An orphan child is not uncommon in literature. Jane Eyre was an orphan. A child who goes missing and won't be missed is an invitation to a big honking adventure. Otherwise you have a Lifetime Channel movie (ugh).
Yes, I'm back to the confidant issue. Harry Potter immediately regained Hagrid as a friend and protector, soon to be followed by Ron and Hermione.
If you want to keep your character isolated, then you have to deal with that.
Here's some story advice: you have to deal with everything you put on the table.
For everyone who thinks you don't, you can have a guest post and explain why. You might convince me!
It's a very bleak and psychologically damaged character who cannot connect with anyone or anything.
How many times have you seen Cutting Edge, the ice skating movie? I've seen it many times. I love it. Congrats to Tony Gilroy, that's a really good script. But I'll tell you what's missing. We never see Kate being a nice person. We never see her connect with anyone or any other creature. And I can tell you where they missed their chance. It was so simple, it would have taken the same amount of time as what they used (I think Paul Glaser did a great job as director, so maybe it's a guy thing) and it would have given added dimension to Kate. The audience would know by the movie PLAYING IT (Play it, don't say it. Show, don't tell.) that Kate was in desperate pain and ached to connect with any living thing. There's a scene where she's leading a horse by the rink (indoor ring?), it's early winter, there's a little bit of snow falling, it's gray. Beautiful shot. She could have stopped, buried her head in the horse's neck for a moment and then kept walking. That little bit would have solved a big issue.
Maybe no one else had an issue with her. Okay. It's just me. Why did Doug love her? If she was really the Ice Queen, what was he seeing in her? If we have the connect with horse scene, then when Doug watches the vid of what happened during Kate's performance at Calgary, we understand how tenuous her life on that tightrope has become.
Or just blow up the rink because ELF is angry with the father as a wealthy industrialist. And we don't have to think about character motivation and depth.
What can I say. There is another way to live.
I'm still working on my cookbook and here's a close-up of the shot I took this morning. I love that D7000. I got everything set up, raised the camera to my eye and said "I don't have my contacts in." I can't see a bloody thing with just glasses. Not up close. Then I said "Yeah but the camera can see." That auto-focus is perfect. Way to go, Nikon!
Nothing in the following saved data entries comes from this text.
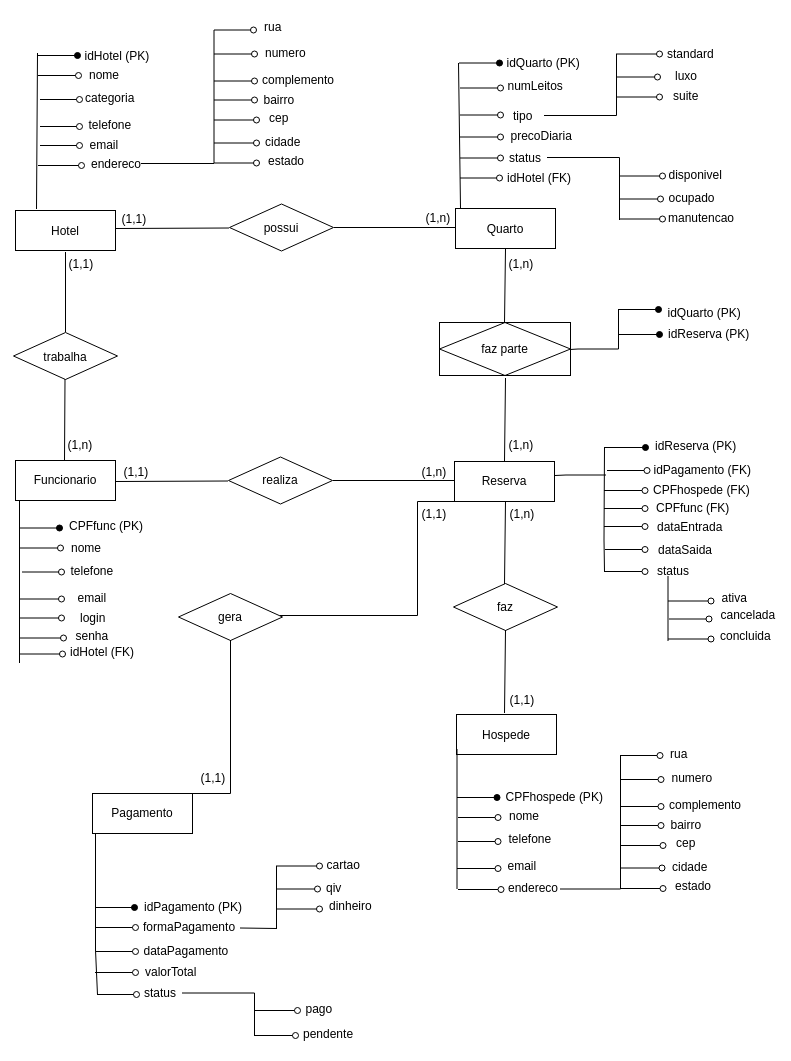
<!DOCTYPE html>
<html lang="pt">
<head>
<meta charset="utf-8">
<title>Modelo entidade-relacionamento: Hotel</title>
<style>
:root { --ink: #000; --paper: #fff; }
* { box-sizing: border-box; }
html, body { margin: 0; background: var(--paper); }
.diagram { position: relative; width: 791px; height: 1061px; overflow: hidden; background: var(--paper); color: var(--ink); font: 12px/14px "Liberation Sans", Arial, sans-serif; }
.connectors { position: absolute; left: 0; top: 0; display: block; }
.connectors, .connectors use { fill: none; stroke: var(--ink); stroke-width: 1; }
.key path { marker-end: url(#key-dot); }
.plain path { marker-end: url(#plain-dot); }
.entity, .relation, .label { position: absolute; left: calc(var(--x) * 1px); top: calc(var(--y) * 1px); white-space: nowrap; }
.entity, .relation { display: flex; align-items: center; justify-content: center; }
.entity { width: 101px; height: 41px; padding-right: 1px; border: 1px solid var(--ink); }
.funcionario .entity, .reserva .entity, .pagamento .entity { padding-bottom: 1px; }
.relation { width: 104px; height: 47px; }
.label { margin-top: -7px; }
.cardinalities .label { margin-left: 0.5px; }
</style>
</head>
<body>
<main class="diagram">
<svg class="connectors" width="791" height="1061" viewBox="0 0 791 1061" aria-hidden="true">
  <defs>
    <marker id="key-dot" markerUnits="userSpaceOnUse" markerWidth="8" markerHeight="8" refX="4" refY="4"><circle cx="4" cy="4" r="3" fill="#000" stroke="#000"/></marker>
    <marker id="plain-dot" markerUnits="userSpaceOnUse" markerWidth="8" markerHeight="8" refX="4" refY="4"><circle cx="4" cy="4" r="3" fill="#fff" stroke="#000"/></marker>
    <polygon id="diamond" points="52,0 104,23.5 52,47 0,23.5"/>
  </defs>
  <g class="relation-shapes">
    <use href="#diamond" x="229.5" y="204"/>
    <use href="#diamond" x="13.5" y="332.5"/>
    <use href="#diamond" x="228.5" y="457"/>
    <use href="#diamond" x="178.5" y="593.5"/>
    <use href="#diamond" x="453.5" y="583.5"/>
    <rect x="439.5" y="322.5" width="131" height="53"/>
    <polygon points="505,322.5 570.5,349 505,375.5 439.5,349"/>
  </g>
  <g class="relation-lines">
    <path d="M116 228.5L229 228M334 227.5H455"/>
    <path d="M65.5 252V332M65 379L64.5 460"/>
    <path d="M505.5 249L504.5 323M505.5 378L504.5 461"/>
    <path d="M116 481.5L228 481M333 480.5H454"/>
    <path d="M455 501.5H417.5V615.5H280M230.5 640V793.5H192"/>
    <path d="M505.5 501L504.5 584M505.5 630L504.5 713"/>
  </g>
  <g class="attribute-stems">
    <path d="M37.5 53L36.5 209M141 163.5H214M214 30V163"/>
    <path d="M458.5 63L460.5 208M544 115.5H616.5V54M547 157.5H619.5V220"/>
    <path d="M570 349.5L578 349H618.5V309"/>
    <path d="M555 475.5L566 475H606M604.5 447L604 540L604.5 572M668 576V641"/>
    <path d="M19.5 501V663"/>
    <path d="M457 749V889M560 889H620.5V755"/>
    <path d="M95.5 834V950L97.5 995M240 928L277 928.5M276.5 866V928M182 993H254.5V1036"/>
  </g>
  <g class="key">
    <path d="M37 55.5H77.5"/>
    <path d="M459 63H499.5"/>
    <path d="M618 309.5H658.5"/><path d="M619 334.5H659.5"/>
    <path d="M605 447.5H645.5"/>
    <path d="M19 528H59.5"/>
    <path d="M457 797.5H497"/>
    <path d="M95 907.5H134.5"/>
  </g>
  <g class="plain">
    <path d="M38 75.5H78.5"/><path d="M40 99.5H79.5"/><path d="M40 126.5H79.5"/><path d="M40 145.5H79.5"/><path d="M38 165.5H81.5"/>
    <path d="M214 30H253.5"/><path d="M214 54H254.5"/><path d="M214 81H254.5"/><path d="M214 100H254.5"/><path d="M214 120H256.5"/><path d="M214 143H256.5"/><path d="M214 163H256.5"/>
    <path d="M460 88H500.5"/><path d="M460 115H500.5"/><path d="M460 137H500.5"/><path d="M460 158H500.5"/><path d="M460 178H499.5"/>
    <path d="M616 54H659.5"/><path d="M617 77H657.5"/><path d="M617 97H659.5"/>
    <path d="M619 176H662.5"/><path d="M620 199H660.5"/><path d="M620 219H662.5"/>
    <path d="M607 470.5H647"/><path d="M604 490.5H645"/><path d="M604 508.5H645"/><path d="M604 526.5H645"/><path d="M605 549.5H645"/><path d="M605 571.5H645"/>
    <path d="M668 601H711"/><path d="M669 619H709"/><path d="M668 639H711"/>
    <path d="M20 548H60.5"/><path d="M22 572H61.5"/><path d="M20 599H61.5"/><path d="M20 618H61.5"/><path d="M20 638H63.5"/><path d="M19 654H62.5"/>
    <path d="M458 817.5H498"/><path d="M458 841.5H498"/><path d="M457 868.5H498"/><path d="M458 889.5H501"/>
    <path d="M620 755.5H660"/><path d="M621 779.5H661"/><path d="M620 806.5H661"/><path d="M620 825.5H661"/><path d="M620 845.5H663"/><path d="M620 868H662"/><path d="M620 888.5H663"/>
    <path d="M96 927.5H135.5"/><path d="M96 951.5H135.5"/><path d="M95 972.5H135.5"/><path d="M97 994.5H136.5"/>
    <path d="M276 866H319.5"/><path d="M277 889H317.5"/><path d="M277 909H319.5"/>
    <path d="M255 1010.5H297.5"/><path d="M255 1035.5H295.5"/>
  </g>
</svg>

<section class="hotel">
  <div class="entity" style="--x:15;--y:210">Hotel</div>
  <span class="label" style="--x:84.5;--y:56">idHotel (PK)</span>
  <span class="label" style="--x:89;--y:75">nome</span>
  <span class="label" style="--x:85;--y:98">categoria</span>
  <span class="label" style="--x:88.5;--y:125">telefone</span>
  <span class="label" style="--x:89.5;--y:145">email</span>
  <span class="label" style="--x:91;--y:164">endereco</span>
  <span class="label" style="--x:264;--y:27">rua</span>
  <span class="label" style="--x:265;--y:53">numero</span>
  <span class="label" style="--x:262;--y:80">complemento</span>
  <span class="label" style="--x:263.5;--y:100">bairro</span>
  <span class="label" style="--x:269;--y:118">cep</span>
  <span class="label" style="--x:265;--y:142">cidade</span>
  <span class="label" style="--x:268;--y:161">estado</span>
</section>

<section class="quarto">
  <div class="entity" style="--x:455;--y:208">Quarto</div>
  <span class="label" style="--x:506.5;--y:63">idQuarto (PK)</span>
  <span class="label" style="--x:507.5;--y:86">numLeitos</span>
  <span class="label" style="--x:513;--y:116">tipo</span>
  <span class="label" style="--x:510.5;--y:136">precoDiaria</span>
  <span class="label" style="--x:509;--y:158">status</span>
  <span class="label" style="--x:507;--y:178">idHotel (FK)</span>
  <span class="label" style="--x:667;--y:54">standard</span>
  <span class="label" style="--x:675;--y:76">luxo</span>
  <span class="label" style="--x:673;--y:96">suite</span>
  <span class="label" style="--x:668.5;--y:175">disponivel</span>
  <span class="label" style="--x:668.5;--y:198">ocupado</span>
  <span class="label" style="--x:668;--y:218">manutencao</span>
</section>

<section class="funcionario">
  <div class="entity" style="--x:15;--y:460">Funcionario</div>
  <span class="label" style="--x:69;--y:526">CPFfunc (PK)</span>
  <span class="label" style="--x:71;--y:548">nome</span>
  <span class="label" style="--x:70.5;--y:571">telefone</span>
  <span class="label" style="--x:77.5;--y:598">email</span>
  <span class="label" style="--x:80;--y:618">login</span>
  <span class="label" style="--x:75.5;--y:636">senha</span>
  <span class="label" style="--x:70;--y:652">idHotel (FK)</span>
</section>

<section class="reserva">
  <div class="entity" style="--x:454;--y:461">Reserva</div>
  <span class="label" style="--x:655;--y:446">idReserva (PK)</span>
  <span class="label" style="--x:653.5;--y:470">idPagamento (FK)</span>
  <span class="label" style="--x:653;--y:490">CPFhospede (FK)</span>
  <span class="label" style="--x:656;--y:508">CPFfunc (FK)</span>
  <span class="label" style="--x:657;--y:527">dataEntrada</span>
  <span class="label" style="--x:658;--y:550">dataSaida</span>
  <span class="label" style="--x:657;--y:571">status</span>
  <span class="label" style="--x:721.5;--y:598">ativa</span>
  <span class="label" style="--x:720.5;--y:615">cancelada</span>
  <span class="label" style="--x:720;--y:636">concluida</span>
</section>

<section class="hospede">
  <div class="entity" style="--x:456;--y:714">Hospede</div>
  <span class="label" style="--x:505.5;--y:797">CPFhospede (PK)</span>
  <span class="label" style="--x:509;--y:816">nome</span>
  <span class="label" style="--x:508.5;--y:839">telefone</span>
  <span class="label" style="--x:507.5;--y:866">email</span>
  <span class="label" style="--x:508;--y:888">endereco</span>
  <span class="label" style="--x:670;--y:754">rua</span>
  <span class="label" style="--x:671.5;--y:778">numero</span>
  <span class="label" style="--x:669;--y:805">complemento</span>
  <span class="label" style="--x:670.5;--y:825">bairro</span>
  <span class="label" style="--x:676;--y:843">cep</span>
  <span class="label" style="--x:672;--y:867">cidade</span>
  <span class="label" style="--x:675;--y:886">estado</span>
</section>

<section class="pagamento">
  <div class="entity" style="--x:92;--y:793">Pagamento</div>
  <span class="label" style="--x:144;--y:907">idPagamento (PK)</span>
  <span class="label" style="--x:143;--y:927">formaPagamento</span>
  <span class="label" style="--x:143.5;--y:951">dataPagamento</span>
  <span class="label" style="--x:145;--y:972">valorTotal</span>
  <span class="label" style="--x:144;--y:993">status</span>
  <span class="label" style="--x:326.5;--y:865">cartao</span>
  <span class="label" style="--x:326;--y:888">qiv</span>
  <span class="label" style="--x:329;--y:906">dinheiro</span>
  <span class="label" style="--x:305.5;--y:1009">pago</span>
  <span class="label" style="--x:303;--y:1034">pendente</span>
</section>

<section class="relations">
  <div class="relation" style="--x:229;--y:204">possui</div>
  <div class="relation" style="--x:13;--y:333">trabalha</div>
  <div class="relation" style="--x:452.5;--y:325">faz parte</div>
  <div class="relation" style="--x:228;--y:456.5">realiza</div>
  <div class="relation" style="--x:178;--y:593">gera</div>
  <div class="relation" style="--x:453;--y:583">faz</div>
  <span class="label" style="--x:667.5;--y:313">idQuarto (PK)</span>
  <span class="label" style="--x:668;--y:334">idReserva (PK)</span>
</section>

<section class="cardinalities">
  <span class="label" style="--x:121;--y:219">(1,1)</span>
  <span class="label" style="--x:425;--y:218">(1,n)</span>
  <span class="label" style="--x:68;--y:264">(1,1)</span>
  <span class="label" style="--x:67;--y:445">(1,n)</span>
  <span class="label" style="--x:508;--y:264">(1,n)</span>
  <span class="label" style="--x:508;--y:445">(1,n)</span>
  <span class="label" style="--x:123;--y:472">(1,1)</span>
  <span class="label" style="--x:421;--y:472">(1,n)</span>
  <span class="label" style="--x:421;--y:514">(1,1)</span>
  <span class="label" style="--x:509;--y:514">(1,n)</span>
  <span class="label" style="--x:509;--y:700">(1,1)</span>
  <span class="label" style="--x:200;--y:778">(1,1)</span>
</section>
</main>
</body>
</html>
So I really like colors and shapes and light. I have a pal and sent this to him this morning saying "Just appreciate it for the colors." But he sees things very literally. He didn't like what was in this recipe so he couldn't enjoy it.